THE PROBLEM ▸ Below are some records; work out how many of their lines contain "padding" and give the number only.

GIVEN DATA ▸
*** Begin section ***
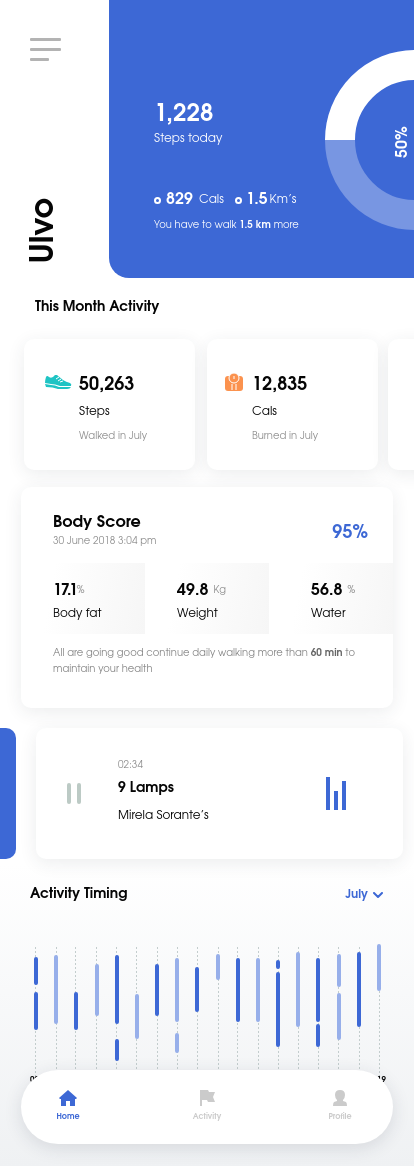
<!DOCTYPE html>
<html lang="en">
<head>
<meta charset="utf-8">
<title>Activity dashboard</title>
<style>
:root {
  --blue: #3d68d5;
  --blue-light: #97afea;
  --ink: #050505;
  --muted: #8d8d8d;
  --idle: #cbcbcb;
  --teal: #1fc4c4;
  --orange: #fb924e;
  --sage: #bccac5;
  --shadow: 0 4px 18px rgba(40, 50, 70, .09);
}
* { box-sizing: border-box; margin: 0; padding: 0; }
html, body { width: 414px; height: 1166px; overflow: hidden; }
body { font: 12px/18px "TeX Gyre Adventor", "Inter", sans-serif; color: var(--ink); white-space: nowrap; }
svg { display: block; }
a { color: inherit; text-decoration: none; }
.app {
  position: relative; display: flex; flex-direction: column;
  width: 414px; height: 1166px; overflow: hidden;
  background: linear-gradient(#fff 74%, #f8f9fa 85%, #eff1f3);
}
.small { font-size: 10px; line-height: 14px; color: var(--muted); }
.card { background: #fff; border-radius: 10px; box-shadow: var(--shadow); }
h2 { font-size: 14px; line-height: 20px; }

.top { display: grid; grid-template-columns: 109px 305px; height: 278px; flex: none; }
.side { display: flex; flex-direction: column; justify-content: space-between; padding: 38px 0 14px 30px; }
.brand { writing-mode: vertical-rl; transform: rotate(180deg); font-size: 32px; line-height: 28px; font-weight: 700; align-self: flex-start; width: 28px; }
.hero { position: relative; padding: 98px 0 0 45px; background: var(--blue); color: #fff; border-bottom-left-radius: 20px; }
.hero .count { font-size: 24px; line-height: 32px; font-weight: 700; }
.hero .stats { display: flex; align-items: center; height: 20px; margin: 42px 0 8px; }
.stats i { width: 7px; height: 7px; border: 2px solid #fff; border-radius: 50%; margin-right: 5px; }
.stats b { font-size: 16px; margin-right: 6px; }
.stats span { margin-right: 11px; }
.stats .distance { margin-right: 2px; }
.stats i.near { margin-right: 4px; }
.hero .goal { font-size: 10px; line-height: 16px; }
.ring { position: absolute; right: 0; top: 40px; }
.ring text { font-size: 16px; font-weight: 700; fill: #fff; }

.month-title { margin: 20px 0 21px 35px; }
.month { display: flex; gap: 12px; height: 131px; padding-left: 24px; flex: none; }
.total { display: grid; grid-template-columns: 34px 1fr; width: 171px; flex: none; padding: 34px 0 0 21px; }
.total.cals { grid-template-columns: 27px 1fr; padding-left: 18px; }
.total.next { margin-left: -2px; }
.total strong { display: block; font-size: 18px; line-height: 24px; margin-bottom: 6px; }
.total .small { margin-top: 9px; }

.body-score { width: 372px; height: 221px; margin: 17px 0 0 21px; flex: none; }
.score-head { display: flex; justify-content: space-between; align-items: flex-start; height: 76px; padding: 26px 25px 0 32px; }
.score-head h2 { font-size: 16px; margin-bottom: 2px; }
.score-head strong { color: var(--blue); font-size: 18px; line-height: 40px; }
.measures { display: grid; grid-template-columns: repeat(3, 124px); height: 71px; }
.measures li { list-style: none; padding: 18px 0 0 32px; background: linear-gradient(100deg, #fff 25%, #f6f6f6); }
.measures li:last-child { padding-left: 42px; }
.measures div { display: flex; gap: 5px; align-items: center; height: 20px; margin-bottom: 5px; }
.measures b { font-size: 16px; line-height: 20px; }
.measures .tight { gap: 0; }
.measures .tight b { letter-spacing: -1.2px; }
.measures p { line-height: 16px; }
.advice { padding: 12px 0 0 32px; font-size: 10px; line-height: 16px; color: #858585; }
.advice b { color: #666; }

.player { display: flex; gap: 20px; height: 131px; margin-top: 20px; flex: none; }
.previous { width: 16px; background: var(--blue); border-radius: 0 10px 10px 0; }
.track { display: grid; grid-template-columns: 51px 208px 20px; width: 367px; padding: 31px 0 0 31px; }
.track h2 { margin: 6px 0 8px; }
.track .pause { margin-top: 24px; }
.track .levels { margin-top: 18px; }

.timing-head { display: flex; justify-content: space-between; align-items: center; margin: 26px 31px 25px 30px; height: 20px; flex: none; }
.month-pick { display: flex; gap: 5px; align-items: center; color: var(--blue); font-weight: 700; }
.chart { flex: none; }
.chart text { font-size: 8px; font-weight: 700; }
.tabs {
  position: absolute; left: 21px; top: 1070px; width: 372px; height: 74px;
  display: grid; grid-template-columns: 94px 184px 82px;
  background: #fff; border-radius: 37px; box-shadow: 0 4px 18px rgba(40, 50, 70, .13);
}
.tabs a { display: flex; flex-direction: column; align-items: center; gap: 4px; padding-top: 19px; font-size: 8px; line-height: 12px; color: var(--idle); font-weight: 700; }
.tabs a.active { color: var(--blue); }
.tabs svg { fill: currentColor; }
</style>
</head>
<body>
<main class="app">
  <header class="top">
    <div class="side">
      <svg class="menu" width="31" height="23" aria-label="Menu" fill="#b3b3b3">
        <rect width="31" height="3" rx="1"/><rect y="10" width="31" height="3" rx="1"/><rect y="20" width="19" height="3" rx="1"/>
      </svg>
      <div class="brand">Ulvo</div>
    </div>
    <section class="hero">
      <p class="count">1,228</p>
      <p>Steps today</p>
      <div class="stats">
        <i></i><b>829</b><span>Cals</span>
        <i class="near"></i><b class="distance">1.5</b><span>Km’s</span>
      </div>
      <p class="goal">You have to walk <b>1.5 km</b> more</p>
      <svg class="ring" width="100" height="200" fill="none" stroke="#fff" stroke-width="30">
        <path d="M26 100A75 75 0 0 1 176 100"/>
        <path d="M26 100A75 75 0 0 0 176 100" opacity=".3"/>
        <text transform="translate(93 118) rotate(-90)" stroke="none">50%</text>
      </svg>
    </section>
  </header>

  <h2 class="month-title">This Month Activity</h2>
  <section class="month">
    <article class="card total">
      <svg width="27" height="18" fill="var(--teal)">
        <path d="M1 4Q2 2 4 4Q7 6 10 2L12 2L18 7Q21 9 25 10Q27 11 26 13L15 13Q10 11 6 11L0 10Q0 7 1 4Z"/>
        <path d="M0 11L6 12Q10 12 14 14L26 14Q25 16 22 16L13 16Q8 14 1 14Z"/>
        <path d="M11 6l3-2M13 8l3-2M15 9l3-1" stroke="#fff"/>
      </svg>
      <div><strong>50,263</strong><p>Steps</p><p class="small">Walked in July</p></div>
    </article>
    <article class="card total cals">
      <svg width="18" height="19" fill="var(--orange)">
        <path d="M3 3H15Q18 3 18 6V15Q18 18 15 18H3Q0 18 0 15V6Q0 3 3 3Z"/>
        <circle cx="9" cy="5" r="5" stroke="#fff"/>
        <path d="M9 3V6M7 11V17M11 11V17" stroke="#fff"/>
      </svg>
      <div><strong>12,835</strong><p>Cals</p><p class="small">Burned in July</p></div>
    </article>
    <article class="card total next"></article>
  </section>

  <section class="card body-score">
    <div class="score-head">
      <div><h2>Body Score</h2><p class="small">30 June 2018 3:04 pm</p></div>
      <strong>95%</strong>
    </div>
    <ul class="measures">
      <li><div class="tight"><b>17.1</b><span class="small">%</span></div><p>Body fat</p></li>
      <li><div><b>49.8</b><span class="small">Kg</span></div><p>Weight</p></li>
      <li><div><b>56.8</b><span class="small">%</span></div><p>Water</p></li>
    </ul>
    <p class="advice">All are going good continue daily walking more than <b>60 min</b> to<br>maintain your health</p>
  </section>

  <section class="player">
    <div class="previous"></div>
    <article class="card track">
      <svg class="pause" width="14" height="21" fill="var(--sage)" aria-label="Pause">
        <rect width="4" height="21" rx="2"/><rect x="10" width="4" height="21" rx="2"/>
      </svg>
      <div><p class="small">02:34</p><h2>9 Lamps</h2><p>Mirela Sorante’s</p></div>
      <svg class="levels" width="20" height="33" fill="var(--blue)">
        <rect width="4" height="33"/><rect x="8" y="14" width="4" height="19"/><rect x="16" y="4" width="4" height="29"/>
      </svg>
    </article>
  </section>

  <div class="timing-head">
    <h2>Activity Timing</h2>
    <a class="month-pick" href="#">July
      <svg width="10" height="7" fill="none" stroke="var(--blue)" stroke-width="2" stroke-linecap="round" stroke-linejoin="round"><path d="M1 1L5 5L9 1"/></svg>
    </a>
  </div>
  <svg class="chart" width="414" height="160" viewBox="0 930 414 160" fill="none">
    <path class="days" stroke="#c3cdcd" stroke-dasharray="2 2" d="M35.5 947V1076M56.5 947V1076M75.5 947V1076M96.5 947V1076M116.5 947V1076M136.5 947V1076M157.5 947V1076M177.5 947V1076M197.5 947V1076M218.5 947V1076M237.5 947V1076M258.5 947V1076M278.5 947V1076M298.5 947V1076M318.5 947V1076M338.5 947V1076M359.5 947V1076M379.5 947V1076"/>
    <g stroke-width="4" stroke-linecap="round">
      <path class="active-days" stroke="var(--blue)" d="M36 959V983M36 994V1028M76 994V1028M117 957V1022M117 1041V1059M157 966V1014M197 969V1010M238 960V1020M278 962V967M278 974V1045M318 960V1020M318 1026V1045M359 954V1025"/>
      <path class="light-days" stroke="var(--blue-light)" d="M56 957V1022M97 966V1014M137 996V1037M177 960V1020M177 1035V1051M218 956V978M258 960V1020M298 954V1025M339 956V985M339 995V1038M379 946V989"/>
    </g>
    <g fill="var(--ink)"><text x="30" y="1082">09</text><text x="377" y="1082">19</text></g>
  </svg>

  <nav class="tabs">
    <a class="active" href="#">
      <svg width="18" height="18"><path d="M9 1L18 9L17 10H16V17H11V12H7V17H2V10H1L0 9Z"/></svg>Home
    </a>
    <a href="#">
      <svg width="18" height="18"><path d="M2 1H10L11 3H17L15 8L17 13H10L9 11H4V17H2Z"/></svg>Activity
    </a>
    <a href="#">
      <svg width="18" height="18"><path d="M9 1Q14 1 14 6Q14 9 12 11V12L15 13Q16 14 16 17H2Q2 14 3 13L6 12V11Q4 9 4 6Q4 1 9 1Z"/></svg>Profile
    </a>
  </nav>
</main>
</body>
</html>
*** End section ***
RESULT OF THIS TASK ▸ 12